Mitochondrially targeted antioxidants appear to function by improving mitochondrial metabolism, but the most medically relevant effect observed so far is their ability to dampen the consequences of inflammation, particularly in inflammatory eye conditions. Inflammation and excessive levels of oxidative molecules go hand in hand. This same underlying mechanism may allow these compounds to reduce stiffness of blood vessels in older individuals, by reducing the impact of inflammation and the aged tissue environment on smooth muscle cells responsible for contraction and dilation. A human trial of MitoQ produced interesting data on this front. The paper here looks at a broader range of biomarkers and outcomes.
The postulated relationship between cellular decline and reactive oxygen species (ROS) has been well explored in the free radical theory of aging, which suggests that human lifespan and degenerative disease are tied to the adverse effects of ROS on cell structure and function. Once produced, ROS react with lipids, proteins, and nucleic acids causing oxidative damage to these macromolecules, over time contributing to the aging process.
Mitochondria are among the most metabolically active organelles in the body and are a primary source of energy production and oxidative phosphorylation. Oxidative phosphorylation, a process in energy production, results in the production of ROS. As both the major producer and primary target of ROS, mitochondria are thought to play an important role in aging.
Generally speaking, decreasing the concentration of ROS and thereby potential damaging capabilities, it is hypothesised that the aging process can be delayed. This concept has inspired a host of nutraceuticals aimed at alleviating oxidative damage, particularly in the mitochondria. To decrease mitochondrial oxidative damage, a number of mitochondria-targeted antioxidants have been developed. One such mitochondria-targeted antioxidant is MitoQ.
This review has examined the effect of MitoQ on oxidative stress markers related to the aging process. Our findings indicate that MitoQ has a statistically significant reduction in concentrations of 3-NT, a biomarker of protein oxidation produced upon the nitration of protein residues, which alters protein structure and function.
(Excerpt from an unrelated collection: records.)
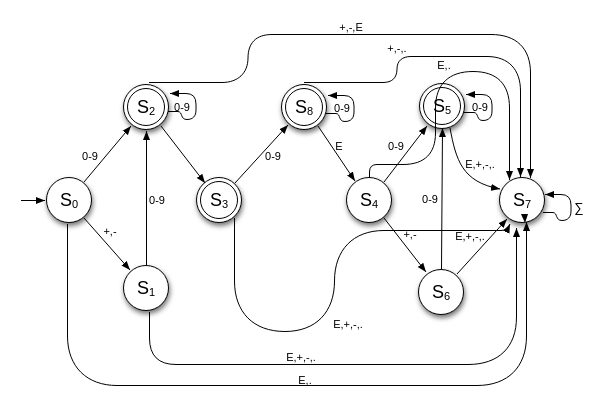
<!DOCTYPE html>
<html lang="en">
<head>
<meta charset="utf-8">
<title>State diagram</title>
<style>
:root {
  --paper: #ffffff;
  --ink: #000000;
  --shade: rgba(0, 0, 0, 0.55);
}
* { box-sizing: border-box; }
html, body { margin: 0; overflow: hidden; background: var(--paper); }
.diagram {
  position: relative;
  width: 609px;
  height: 407px;
  overflow: hidden;
  background: var(--paper);
  color: var(--ink);
  font-family: "Liberation Sans", Roboto, sans-serif;
}
.state {
  position: absolute;
  left: var(--x);
  top: var(--y);
  width: 46px;
  height: 46px;
  margin: -23px 0 0 -23px;
  display: flex;
  align-items: center;
  justify-content: center;
  border: 1px solid var(--ink);
  border-radius: 50%;
  background: var(--paper);
  box-shadow: 1px 3px 5px var(--shade);
  font-size: 18px;
  line-height: 1;
}
.state sub {
  font-size: 11px;
  line-height: 1;
  vertical-align: -2px;
}
.accepting::before {
  content: "";
  position: absolute;
  inset: 3px;
  border: 1px solid var(--ink);
  border-radius: 50%;
}
.transitions { position: absolute; inset: 0; }
.edge { fill: none; stroke: var(--ink); stroke-width: 1; marker-end: url(#arrow); }
.label {
  position: absolute;
  left: var(--x);
  top: var(--y);
  transform: translate(-50%, -50%);
  font-size: 11px;
  line-height: 12px;
  white-space: nowrap;
}
.sigma { font-size: 13px; }
</style>
</head>
<body>
<main class="diagram">
  <div class="state" style="--x:69px;--y:200px"><span>S<sub>0</sub></span></div>
  <div class="state" style="--x:146px;--y:288px"><span>S<sub>1</sub></span></div>
  <div class="state accepting" style="--x:146px;--y:107px"><span>S<sub>2</sub></span></div>
  <div class="state accepting" style="--x:219px;--y:200px"><span>S<sub>3</sub></span></div>
  <div class="state" style="--x:369px;--y:200px"><span>S<sub>4</sub></span></div>
  <div class="state accepting" style="--x:442px;--y:106px"><span>S<sub>5</sub></span></div>
  <div class="state" style="--x:441px;--y:292px"><span>S<sub>6</sub></span></div>
  <div class="state" style="--x:522px;--y:200px"><span>S<sub>7</sub></span></div>
  <div class="state accepting" style="--x:304px;--y:107px"><span>S<sub>8</sub></span></div>

  <svg class="transitions" width="609" height="407" viewBox="0 0 609 407" aria-hidden="true">
    <defs>
      <marker id="arrow" markerUnits="userSpaceOnUse" markerWidth="10" markerHeight="8" refX="9" refY="4" orient="auto">
        <path d="M0 0.5L9 4L0 7.5Z"/>
      </marker>
      <path id="self-loop" class="edge" d="M168 111.5H178C183 112 180 119.5 187 119.5C193 119.5 196 116 196 110V104Q196 93.5 186 93.5H170"/>
    </defs>

    <g id="straight-transitions">
      <path class="edge" d="M21 200.5H45"/>
      <path class="edge" d="M84 182L131 126"/>
      <path class="edge" d="M84 218L130 270"/>
      <path class="edge" d="M146.5 265V131"/>
      <path class="edge" d="M161 126L205 183"/>
      <path class="edge" d="M235 183L288 125"/>
      <path class="edge" d="M318 126L355 181"/>
      <path class="edge" d="M384 182L427 126"/>
      <path class="edge" d="M384 218L426 272"/>
      <path class="edge" d="M441.5 269L442.5 128"/>
      <path class="edge" d="M457 274L507 219"/>
    </g>

    <g id="self-transitions">
      <use href="#self-loop"/>
      <use href="#self-loop" x="158" y="2"/>
      <use href="#self-loop" x="296" y="1"/>
      <use href="#self-loop" x="375" y="101"/>
    </g>

    <g id="curved-transitions">
      <path class="edge" d="M149 82.5H222C238 82.5 248 73 248 58C248 43 256 34.5 272 34.5H491C516 34.5 530.5 48 530.5 73V178"/>
      <path class="edge" d="M304 82.5H383C392 82.5 397 78 397 69C397 61 402 56.5 411 56.5H487C509 56.5 520.5 70 520.5 91V177"/>
      <path class="edge" d="M369.5 178V172Q369.5 164.5 377 164.5H403C425 164.5 435.5 153 435.5 133V108C435.5 84 449 71.5 473 71.5C497 71.5 509.5 84 509.5 108V180"/>
      <path class="edge" d="M450 128C456 160 462 182 500 189"/>
      <path class="edge" d="M234.5 218V281C234.5 312 253 331.5 285 331.5C316 331.5 334.5 312 334.5 281C334.5 250 353 230.5 384 230.5H501Q507 230.5 510 224"/>
      <path class="edge" d="M149.5 312V338Q149.5 364.5 176 364.5H468C499 364.5 516.5 347 516.5 317V228"/>
      <path class="edge" d="M67.5 224V336C67.5 367 87 385.5 117 385.5H477C508 385.5 526.5 367 526.5 336V222"/>
      <path d="M521 214L528 214L525 223Z"/>
    </g>
  </svg>

  <span class="label" style="--x:90px;--y:156px">0-9</span>
  <span class="label" style="--x:110px;--y:231px">+,-</span>
  <span class="label" style="--x:157px;--y:200px">0-9</span>
  <span class="label" style="--x:182px;--y:107px">0-9</span>
  <span class="label" style="--x:273px;--y:156px">0-9</span>
  <span class="label" style="--x:342px;--y:108px">0-9</span>
  <span class="label" style="--x:339px;--y:146px">E</span>
  <span class="label" style="--x:396px;--y:146px">0-9</span>
  <span class="label" style="--x:410px;--y:234px">+,-</span>
  <span class="label" style="--x:430px;--y:199px">0-9</span>
  <span class="label" style="--x:480px;--y:107px">0-9</span>
  <span class="label" style="--x:480px;--y:164px">E,+,-,.</span>
  <span class="label" style="--x:470px;--y:236px">E,+,-,.</span>
  <span class="label" style="--x:348px;--y:324px">E,+,-,.</span>
  <span class="label" style="--x:301px;--y:357px">E,+,-,.</span>
  <span class="label" style="--x:305px;--y:380px">E,.</span>
  <span class="label" style="--x:351px;--y:27px">+,-,E</span>
  <span class="label" style="--x:397px;--y:48px">+,-,.</span>
  <span class="label" style="--x:444px;--y:65px">E,.</span>
  <span class="label sigma" style="--x:579px;--y:208px">∑</span>
</main>
</body>
</html>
This is of interest as nitration of protein residues has been shown to inhibit enzyme catalytics, and so MitoQ may promote efficiency of cellular processes as well as help decrease the concentration of reactive oxygen species.
Mitochondrial membrane potential has been shown to significantly increase upon administration of MitoQ, suggesting an upregulation in the functioning capacity of mitochondria with supplementation. Mitochondrial membrane potential is commonly used as an indication of functional status. While decreased membrane potential (depolarization) indicates damaged, dysfunctional mitochondria that cannot meet cellular energy demands, increased membrane potential (hyperpolarization) suggests increased functional capacity and work conducted.